In 1543 Vesalius conducted a public dissection in Basel, Switzerland on the body of Jakob Karrer, a notorious local criminal. Afterwards Vesalius assembled and articulated the bones donating the skeleton to the University of Basel. So well preserved was this dissection that it remains the world’s oldest surviving anatomical example. In that same year Andreas Vesalius published his magnus opus entitled: De humani corporis fabrica ( The Fabric of the Human Body). That work was groundbreaking and a major development in modern medical science. The book ,with over 273 exquisite illustrations, transformed anatomy into a subject that relied on observations taken directly from human dissections.

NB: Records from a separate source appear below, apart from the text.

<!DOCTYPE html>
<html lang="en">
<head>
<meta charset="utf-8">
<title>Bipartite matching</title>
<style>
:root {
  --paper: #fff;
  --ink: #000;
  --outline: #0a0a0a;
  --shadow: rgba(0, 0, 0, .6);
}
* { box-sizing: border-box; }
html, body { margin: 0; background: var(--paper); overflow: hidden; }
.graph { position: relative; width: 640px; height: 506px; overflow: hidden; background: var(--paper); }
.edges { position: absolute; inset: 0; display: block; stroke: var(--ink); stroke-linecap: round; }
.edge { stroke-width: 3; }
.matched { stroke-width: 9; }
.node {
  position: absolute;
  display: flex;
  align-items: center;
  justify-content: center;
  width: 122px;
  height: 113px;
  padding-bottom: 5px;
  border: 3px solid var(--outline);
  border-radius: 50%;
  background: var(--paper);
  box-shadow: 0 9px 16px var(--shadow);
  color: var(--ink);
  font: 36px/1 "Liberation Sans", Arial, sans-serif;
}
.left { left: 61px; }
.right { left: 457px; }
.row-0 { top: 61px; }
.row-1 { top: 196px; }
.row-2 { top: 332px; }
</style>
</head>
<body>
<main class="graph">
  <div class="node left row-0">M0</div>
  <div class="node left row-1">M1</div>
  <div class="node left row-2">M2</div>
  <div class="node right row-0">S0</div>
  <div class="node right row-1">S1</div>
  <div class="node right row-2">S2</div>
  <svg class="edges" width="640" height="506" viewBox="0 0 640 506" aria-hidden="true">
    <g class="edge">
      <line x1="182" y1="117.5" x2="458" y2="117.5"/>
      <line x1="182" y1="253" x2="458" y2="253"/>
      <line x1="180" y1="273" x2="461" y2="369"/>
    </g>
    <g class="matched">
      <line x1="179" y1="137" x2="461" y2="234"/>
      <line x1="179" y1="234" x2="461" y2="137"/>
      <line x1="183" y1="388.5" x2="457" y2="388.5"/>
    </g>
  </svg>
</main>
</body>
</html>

Over the next decade Vesalius traveled throughout Europe, surgically treating injuries, performing postmortems ,administering medications, addressing specific medical questions, and continuing his writings. The religious implications of his methods remained and Andreas was not without his enemies. —after all, this was during the age of the Inquisition. A new round of attacks called for his punishment. It is said (sources are unclear) that one of his main detractors claimed that Vesalius had performed an autopsy on an aristocrat while the heart was still beating. He was accused of “murder,” condemned to death but in a last-minute reprieve had his sentence commuted to a trip to Jerusalem and the Holy Land as penitence. On his return trip, he was shipwrecked on the island of
Zakynthos, Greece. He died shortly thereafter at age 49.
Andreas Vesalius’s legacy represents the introduction of human anatomy and surgery into modern medicine. After Vesalius, anatomy and surgery became a scientific discipline with implications that revolutionized the practice of medicine and changed the face of science. It is fitting that his epitaph reads “ Genius lives on; all else is mortal.” Hardly the description of a thieving graverobber from Brussels.
DID YOU KNOW?
— The skeleton of Swiss criminal Jacob Karrer is the world’s oldest surviving anatomical skeleton. It can be seen today at the Institute of Anatomy in Basel, Switzerland.
—So exquisite were the drawings found in Vesalius famous text De humani corporis fabrica that some art historians attribute the work to Italian master artist Titian.